Source texts of formatted documents:
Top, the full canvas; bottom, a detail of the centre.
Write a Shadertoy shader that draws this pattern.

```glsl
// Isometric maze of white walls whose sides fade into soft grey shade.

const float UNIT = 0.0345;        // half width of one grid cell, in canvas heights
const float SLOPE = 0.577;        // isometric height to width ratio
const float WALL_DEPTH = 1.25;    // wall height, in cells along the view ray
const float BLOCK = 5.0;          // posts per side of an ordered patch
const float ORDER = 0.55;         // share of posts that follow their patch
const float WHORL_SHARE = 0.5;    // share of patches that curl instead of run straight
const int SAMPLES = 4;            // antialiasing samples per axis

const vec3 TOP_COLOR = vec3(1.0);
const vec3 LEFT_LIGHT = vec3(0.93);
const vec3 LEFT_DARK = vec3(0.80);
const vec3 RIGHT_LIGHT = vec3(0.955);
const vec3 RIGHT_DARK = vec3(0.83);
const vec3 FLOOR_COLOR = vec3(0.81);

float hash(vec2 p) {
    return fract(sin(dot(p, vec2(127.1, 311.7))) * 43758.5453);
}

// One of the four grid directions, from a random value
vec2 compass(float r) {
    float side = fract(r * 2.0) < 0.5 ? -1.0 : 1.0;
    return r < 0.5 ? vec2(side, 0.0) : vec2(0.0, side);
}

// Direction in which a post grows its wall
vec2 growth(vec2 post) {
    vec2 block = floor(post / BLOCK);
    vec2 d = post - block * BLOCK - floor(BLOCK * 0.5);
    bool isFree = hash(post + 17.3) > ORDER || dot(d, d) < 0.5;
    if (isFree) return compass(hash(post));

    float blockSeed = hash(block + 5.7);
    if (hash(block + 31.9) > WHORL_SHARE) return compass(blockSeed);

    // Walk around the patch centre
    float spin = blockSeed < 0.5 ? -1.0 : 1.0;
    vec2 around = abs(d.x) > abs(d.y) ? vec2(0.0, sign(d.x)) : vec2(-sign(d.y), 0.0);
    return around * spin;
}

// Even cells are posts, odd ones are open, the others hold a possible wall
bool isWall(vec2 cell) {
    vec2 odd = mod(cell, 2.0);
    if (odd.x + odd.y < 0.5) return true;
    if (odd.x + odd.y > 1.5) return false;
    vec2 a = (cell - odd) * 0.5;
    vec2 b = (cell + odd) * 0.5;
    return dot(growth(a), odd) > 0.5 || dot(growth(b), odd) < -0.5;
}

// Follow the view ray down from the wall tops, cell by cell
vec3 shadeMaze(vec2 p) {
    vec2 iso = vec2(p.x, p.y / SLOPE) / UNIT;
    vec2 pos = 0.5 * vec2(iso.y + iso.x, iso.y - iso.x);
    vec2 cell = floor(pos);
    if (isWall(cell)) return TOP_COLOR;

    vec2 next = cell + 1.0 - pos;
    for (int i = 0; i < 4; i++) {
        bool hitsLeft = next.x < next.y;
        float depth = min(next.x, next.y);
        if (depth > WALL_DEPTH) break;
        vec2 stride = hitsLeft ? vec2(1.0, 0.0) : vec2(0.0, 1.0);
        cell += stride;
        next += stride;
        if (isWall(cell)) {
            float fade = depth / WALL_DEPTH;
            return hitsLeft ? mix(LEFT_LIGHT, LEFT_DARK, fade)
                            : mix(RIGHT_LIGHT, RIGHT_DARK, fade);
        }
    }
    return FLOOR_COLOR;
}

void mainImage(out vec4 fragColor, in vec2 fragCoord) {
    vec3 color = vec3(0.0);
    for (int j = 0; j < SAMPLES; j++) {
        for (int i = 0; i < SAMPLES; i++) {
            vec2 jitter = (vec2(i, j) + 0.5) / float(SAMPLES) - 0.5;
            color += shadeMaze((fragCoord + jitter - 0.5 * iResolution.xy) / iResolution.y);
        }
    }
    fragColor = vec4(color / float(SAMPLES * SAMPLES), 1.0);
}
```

...

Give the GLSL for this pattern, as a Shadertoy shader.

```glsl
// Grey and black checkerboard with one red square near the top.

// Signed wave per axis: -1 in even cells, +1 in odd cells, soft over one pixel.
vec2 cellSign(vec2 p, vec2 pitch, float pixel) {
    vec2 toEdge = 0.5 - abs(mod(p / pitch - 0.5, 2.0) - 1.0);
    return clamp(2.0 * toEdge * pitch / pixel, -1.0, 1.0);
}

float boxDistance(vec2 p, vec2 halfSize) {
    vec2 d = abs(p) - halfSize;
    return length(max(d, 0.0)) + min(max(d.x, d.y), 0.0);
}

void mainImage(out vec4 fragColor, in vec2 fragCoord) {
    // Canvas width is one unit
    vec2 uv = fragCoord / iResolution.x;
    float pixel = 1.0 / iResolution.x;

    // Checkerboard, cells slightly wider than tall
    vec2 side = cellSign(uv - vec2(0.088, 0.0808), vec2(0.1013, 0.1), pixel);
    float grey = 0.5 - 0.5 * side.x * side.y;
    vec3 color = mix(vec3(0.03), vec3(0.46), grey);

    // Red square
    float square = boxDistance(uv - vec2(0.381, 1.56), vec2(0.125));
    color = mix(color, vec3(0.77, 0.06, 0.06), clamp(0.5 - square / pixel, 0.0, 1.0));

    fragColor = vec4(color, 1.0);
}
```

...

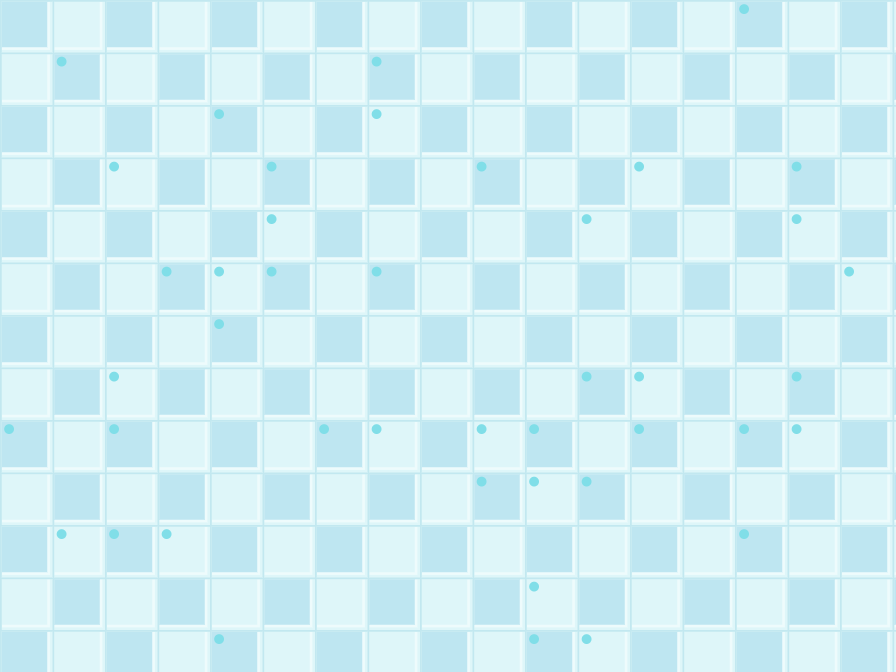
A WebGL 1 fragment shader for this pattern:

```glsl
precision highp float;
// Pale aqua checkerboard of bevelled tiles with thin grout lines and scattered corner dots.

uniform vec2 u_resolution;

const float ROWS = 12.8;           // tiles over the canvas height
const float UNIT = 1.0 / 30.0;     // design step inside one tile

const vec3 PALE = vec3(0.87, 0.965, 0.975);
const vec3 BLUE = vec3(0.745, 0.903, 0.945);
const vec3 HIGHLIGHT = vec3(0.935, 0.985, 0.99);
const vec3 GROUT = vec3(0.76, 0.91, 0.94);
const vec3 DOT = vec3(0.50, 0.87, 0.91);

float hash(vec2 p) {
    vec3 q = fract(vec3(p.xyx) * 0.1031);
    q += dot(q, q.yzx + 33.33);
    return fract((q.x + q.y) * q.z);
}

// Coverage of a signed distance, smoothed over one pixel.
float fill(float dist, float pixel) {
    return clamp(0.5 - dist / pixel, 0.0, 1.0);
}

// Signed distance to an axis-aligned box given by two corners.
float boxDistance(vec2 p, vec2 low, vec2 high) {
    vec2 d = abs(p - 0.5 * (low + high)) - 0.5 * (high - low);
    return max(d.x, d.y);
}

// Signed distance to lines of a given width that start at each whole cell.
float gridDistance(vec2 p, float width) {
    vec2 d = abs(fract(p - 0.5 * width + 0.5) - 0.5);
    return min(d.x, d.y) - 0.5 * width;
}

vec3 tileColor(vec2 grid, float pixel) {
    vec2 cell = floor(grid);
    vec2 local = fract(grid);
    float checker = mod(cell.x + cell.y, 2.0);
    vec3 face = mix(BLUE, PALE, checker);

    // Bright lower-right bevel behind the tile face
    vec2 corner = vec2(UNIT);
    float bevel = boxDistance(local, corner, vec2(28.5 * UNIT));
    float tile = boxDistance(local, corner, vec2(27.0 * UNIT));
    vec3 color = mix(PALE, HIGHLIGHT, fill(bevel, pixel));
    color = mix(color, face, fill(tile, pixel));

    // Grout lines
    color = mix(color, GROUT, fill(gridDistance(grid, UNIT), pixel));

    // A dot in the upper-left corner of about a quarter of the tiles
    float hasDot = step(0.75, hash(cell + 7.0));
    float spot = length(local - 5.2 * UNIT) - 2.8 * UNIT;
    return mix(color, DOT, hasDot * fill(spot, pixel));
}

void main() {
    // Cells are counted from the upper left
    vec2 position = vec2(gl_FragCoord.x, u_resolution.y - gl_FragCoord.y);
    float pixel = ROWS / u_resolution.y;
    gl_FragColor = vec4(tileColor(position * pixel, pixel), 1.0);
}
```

What to produce:
I need each line of the entries that holds the string "square" located and copied.

Result of this task:
// Grey and black checkerboard with one red square near the top.
    // Red square
    float square = boxDistance(uv - vec2(0.381, 1.56), vec2(0.125));
    color = mix(color, vec3(0.77, 0.06, 0.06), clamp(0.5 - square / pixel, 0.0, 1.0));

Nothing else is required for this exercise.